Nonetheless it is a simple doll’s head from the twenties that she accidentally came across in Paris fifty years later, that would become a central element in the work of Marianne Heske. For her, this banal and impersonal toy represented the anonymous individual in the era of mass production, and the dialectic between repetition and singularity. « Avalanche » (1993) is another powerful work that symbolises the infinite fall of bodies in a crowd, while also echoing the essence of her video works, the effect of a tiny detail of the image combined with an overall saturation of colors. The work still relates to an « extraction of the anti-body of the image » as Pierre Restany wrote. The series « Mountains of the Mind » reveals mental landscapes filtered by the effects of video, which confirms the mountain form as the exact inverse of the infinite and sudden downfall symbolised in the installations that Heske has created with the heads of dolls. Singular, overpowering blocks of solarised color, the Heskian mountains create an absolute, thus an antidote to the social pixellisation of the dolls. The installation « Avalanche » reveals color that is disseminated and defracted, whereas the filmed mountains in video form affirm the concentrated color, pushed to the limit. The individual, in order to resist social serialization, must become a rocky peak, a solid mass.

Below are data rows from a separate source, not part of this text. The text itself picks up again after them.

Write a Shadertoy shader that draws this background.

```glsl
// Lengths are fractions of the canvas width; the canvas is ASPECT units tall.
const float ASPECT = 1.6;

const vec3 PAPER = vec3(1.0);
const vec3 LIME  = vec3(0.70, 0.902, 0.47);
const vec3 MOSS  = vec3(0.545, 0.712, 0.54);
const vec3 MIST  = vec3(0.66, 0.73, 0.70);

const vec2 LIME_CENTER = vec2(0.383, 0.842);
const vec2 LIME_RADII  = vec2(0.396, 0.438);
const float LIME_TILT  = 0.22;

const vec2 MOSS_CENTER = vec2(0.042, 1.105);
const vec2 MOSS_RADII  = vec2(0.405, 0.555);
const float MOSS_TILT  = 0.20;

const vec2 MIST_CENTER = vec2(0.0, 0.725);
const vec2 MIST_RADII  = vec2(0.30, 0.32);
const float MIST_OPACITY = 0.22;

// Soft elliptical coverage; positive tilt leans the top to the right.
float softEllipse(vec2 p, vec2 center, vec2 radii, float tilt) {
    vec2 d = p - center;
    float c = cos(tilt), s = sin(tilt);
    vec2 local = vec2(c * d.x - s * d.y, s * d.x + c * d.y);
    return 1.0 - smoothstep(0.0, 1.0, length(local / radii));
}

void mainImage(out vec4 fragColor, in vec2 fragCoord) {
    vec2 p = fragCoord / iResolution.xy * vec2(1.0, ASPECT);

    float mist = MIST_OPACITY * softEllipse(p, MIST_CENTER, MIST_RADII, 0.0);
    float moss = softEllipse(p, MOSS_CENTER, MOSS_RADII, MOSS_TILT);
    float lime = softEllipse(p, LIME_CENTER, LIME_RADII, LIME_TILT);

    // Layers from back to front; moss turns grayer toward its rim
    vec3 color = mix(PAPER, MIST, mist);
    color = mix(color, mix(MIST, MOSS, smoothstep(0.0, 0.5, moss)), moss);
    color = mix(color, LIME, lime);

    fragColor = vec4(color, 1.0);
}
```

As far as the artist is concerned, she presents herself as this miniscule habitat, in the heights of Tafjord, which puts into play a give and take between these two worlds.